Coffee drinking as a common practice begins in the mid-15th Century with the rise of commercial coffee interests, which raises the question, was coffee a product seeking a market or was it a market waiting for increased supply?  Qatt and coffee are contemporaries with qatt coming into general use before coffee.  Qatt may have created the market only to be supplanted by coffee.


Except in the context of the 16th Century Middle East and Italy, coffee is a modern beverage.  Even where it was in general use by the end of the Italian renaissance, the beverage appears to have been a novelty – served separately from meals and as an adjunct to pleasurable activities such as smoking, thought and discussion.  Its use in the effort to recreate Renaissance cooking will be limited to those occasions where it would be appropriate to serve as an after dinner curiosity.




Allen, Stewart Lee, The Devil's Cup; Coffee, the Driving Force in History, New York, Soho Press, 1999.


Annequin, Guy, Little Known Civilizations of the Red Sea, Geneva, Ferni Publishers, 1979.

BHM, (1998, June), Avicenna (abu-AliSina or Ebna Sina); [Online], Available: http://www.ed.ac.uk/~bhm/avicenna.html


Hattox, Ralph S., Coffee and Coffeehouses; The Origins of a Social Beverage in the Medieval Near East; Seattle, University of Washington, 1985.


Heise, Ulla, Coffee and Coffeehouses; West Chester, PA, Schiffer Publishing, 1987.


Kolpas, Norman, A Cup of Coffee; New York, Grove Press, 1993.


Narasimhacrya, Rao Bahader R. A., "The Baba-Budan Mountain," The Quarterly Journal of the Mythic Society, Mysore; Vol. VII, No. 2, January, 1917, pg. 105; [Online], Available: https://indianhistorybooks5.files.wordpress.com/2015/04/4990010047643-the-quarterly-journal-of-the-mythic-societyvol-71916-1917-n-a-374p-social-science-english-1917.pdf


Schafer, Charles and Violet, Coffee; San Francisco, Yerba Buena Press, 1978.


Schapira, Joel and others, The Book of Coffee and Tea; New York, St. Martin's Press, 1975.


Trager, James, The Food Chronology; New York, Henry Holt and Company, 1995.


Ukers, William H., All About Coffee, 2nd Edition; New York, The Tea and Coffee Trade Journal Company, 1935.


Wheeler, Stephen Edward, "Terry, Edward," Dictionary of National Biography, 1885-1900, Volume 56; [Online], Available: https://en.wikisource.org/wiki/Terry,_Edward_(DNB00)


Zahoor, Dr. A., (1998, June), ABU ALI AL-HUSSAIN IBN ABDALLAH IBN SINA (Avicenna); [Online], Available:  http://www.erols.zenithco/sina.html


Zahoor, Dr. A., (1998, June), ABU BAKR MUHAMMAD BIN ZAKARIYA AR-RAZI (Rhazes); [Online], Available:  http://www.erols.zenithco/razi.html
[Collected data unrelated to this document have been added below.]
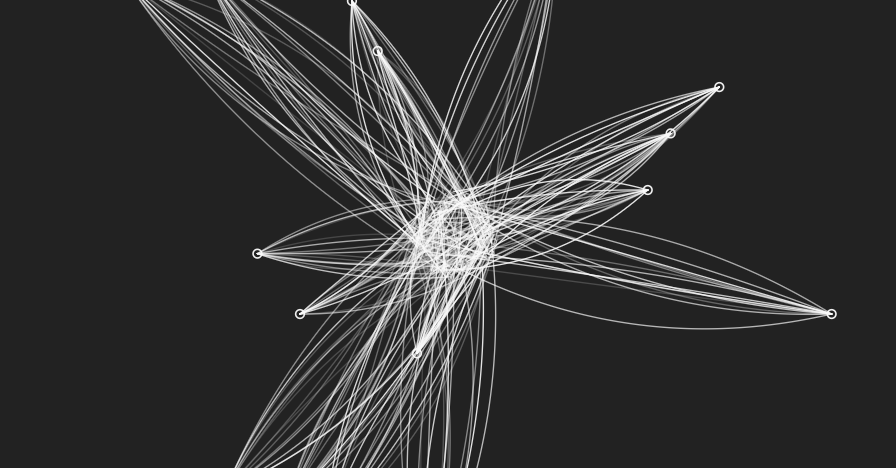
Write a Shadertoy shader that draws this background.

```glsl
// Star-shaped web of pale curved threads fanning from a tangled hub to small ring nodes.
#define BACKGROUND vec3(0.132)
#define THREAD_COLOR vec3(0.98)
#define HUB_CENTER vec2(0.970, 0.497)
#define HUB_RADIUS 0.086
#define THREADS_PER_TIP 15
#define HUB_CHORDS 84
#define HUB_NODES 18
#define THREAD_WIDTH 0.0029
#define BOW 0.10
#define RING_RADIUS 0.0092

const int TIP_COUNT = 16;

// Outer ends of the bundles, in units of canvas height
const vec2 TIPS[TIP_COUNT] = vec2[](
    vec2(0.550, 0.458), vec2(0.641, 0.329), vec2(0.891, 0.245), vec2(0.752, 0.998),
    vec2(0.807, 0.891), vec2(1.537, 0.814), vec2(1.433, 0.715), vec2(1.384, 0.594),
    vec2(1.777, 0.329), vec2(0.270, 1.040), vec2(0.440, 1.060), vec2(1.190, 1.160),
    vec2(0.480, -0.050), vec2(0.610, -0.080), vec2(0.690, -0.140), vec2(0.906, -0.300));

// Three random values from two, without sine
vec3 hash3(vec2 seed) {
    vec3 h = fract(seed.xyx * vec3(0.1031, 0.1030, 0.0973));
    h += dot(h, h.yxz + 33.33);
    return fract((h.xxy + h.yzz) * h.zyx);
}

vec2 polar(float turn, float radius) {
    float angle = 6.28319 * turn;
    return radius * vec2(cos(angle), sin(angle));
}

// Distance to a parabolic arc from a to b, bowed sideways by a share of its length
float arcDistance(vec2 p, vec2 a, vec2 b, float bow) {
    float span = max(length(b - a), 1e-4);
    vec2 along = (b - a) / span;
    vec2 q = p - a;
    float rawT = dot(q, along) / span;
    float t = clamp(rawT, 0.0, 1.0);
    float side = along.x * q.y - along.y * q.x - 4.0 * bow * t * (1.0 - t) * span;
    float slope = 4.0 * bow * (1.0 - 2.0 * t);
    return length(vec2((rawT - t) * span, side * inversesqrt(1.0 + slope * slope)));
}

// Share of a pixel covered by a stroke at the given distance
float stroke(float dist, float width, float pixel) {
    float cover = (0.5 * (width + pixel) - dist) / pixel;
    return clamp(cover, 0.0, min(1.0, width / pixel));
}

float layer(float light, float alpha) {
    return 1.0 - (1.0 - light) * (1.0 - alpha);
}

void mainImage(out vec4 fragColor, in vec2 fragCoord) {
    float pixel = 1.0 / iResolution.y;
    vec2 p = fragCoord * pixel;
    float light = 0.0;

    // Bundles of threads from each tip to the hub, with a ring at the tip
    for (int i = 0; i < TIP_COUNT; i++) {
        vec2 tip = TIPS[i];
        for (int j = 0; j < THREADS_PER_TIP; j++) {
            vec3 h = hash3(vec2(float(i) * 7.0 + 3.0, float(j) * 13.0 + 5.0));
            vec3 k = hash3(vec2(float(j) * 11.0 + 41.0, float(i) * 17.0 + 9.0));
            vec2 anchor = HUB_CENTER + polar(h.x, HUB_RADIUS * mix(0.7, 1.1, h.y));
            float dist = arcDistance(p, tip, anchor, BOW * (2.0 * h.z - 1.0));
            light = layer(light, mix(0.15, 0.9, k.x) * stroke(dist, THREAD_WIDTH, pixel));
        }
        float ring = abs(length(p - tip) - RING_RADIUS);
        light = layer(light, 0.95 * stroke(ring, THREAD_WIDTH * 1.2, pixel));
    }

    // Tangle of chords and small nodes inside the hub
    vec2 local = p - HUB_CENTER;
    if (length(local) < HUB_RADIUS * 1.6) {
        for (int i = 0; i < HUB_CHORDS; i++) {
            vec3 h = hash3(vec2(float(i) * 5.0 + 101.0, 23.0));
            vec3 k = hash3(vec2(float(i) * 9.0 + 211.0, 67.0));
            vec2 a = polar(h.x, HUB_RADIUS * mix(0.7, 1.0, h.y));
            vec2 b = polar(h.x + mix(0.08, 0.5, k.x), HUB_RADIUS * mix(0.7, 1.0, k.y));
            float dist = arcDistance(local, a, b, 0.5 * (h.z - 0.5));
            light = layer(light, mix(0.1, 0.5, k.z) * stroke(dist, THREAD_WIDTH, pixel));
        }
        for (int i = 0; i < HUB_NODES; i++) {
            vec3 h = hash3(vec2(float(i) * 3.0 + 307.0, 89.0));
            vec2 node = polar((float(i) + h.x) / float(HUB_NODES), HUB_RADIUS * mix(0.7, 1.05, h.y));
            float ring = abs(length(local - node) - 0.6 * RING_RADIUS);
            light = layer(light, 0.6 * stroke(ring, THREAD_WIDTH, pixel));
        }
        // Denser knot on the lower left of the hub
        vec2 knot = (local + vec2(0.058, 0.035)) / vec2(0.035, 0.05);
        light = layer(light, 0.3 * exp(-dot(knot, knot)));
    }

    fragColor = vec4(mix(BACKGROUND, THREAD_COLOR, light), 1.0);
}
```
Author's Note:


For those interested in delving deeper into the history of coffee, the volumes by Hattox and Ukers are suggested reading. Their works are a pleasant contrast to the slipshod scholarship and numerous errors of other works on the subject.  Both books are extensively researched, and represent the best scholarly work available.


Hattox focuses on the history and social implications of coffee in the Middle East from its appearance as a beverage through its general acceptance and widespread use.  Ukers covers all aspects of coffee including history, its appearance in art and literature, cultivation and production.


Copyright 1998, 2015 by Terry D. Decker, P.O. Box 720338, Norman, OK 73072. <t.d.decker at att.net>. Permission is granted for republication in SCA-related publications, provided the author is credited and receives a copy.


If this article is reprinted in a publication, I would appreciate a notice in the publication that you found this article in the Florilegium. I would also appreciate an email to myself, so that I can track which articles are being reprinted. Thanks. -Stefan.


<the end>

Formatting copyright © Mark S. Harris (THLord Stefan li Rous).
All other copyrights are property of the original article and message authors.

Comments to the Editor: stefan at florilegium.org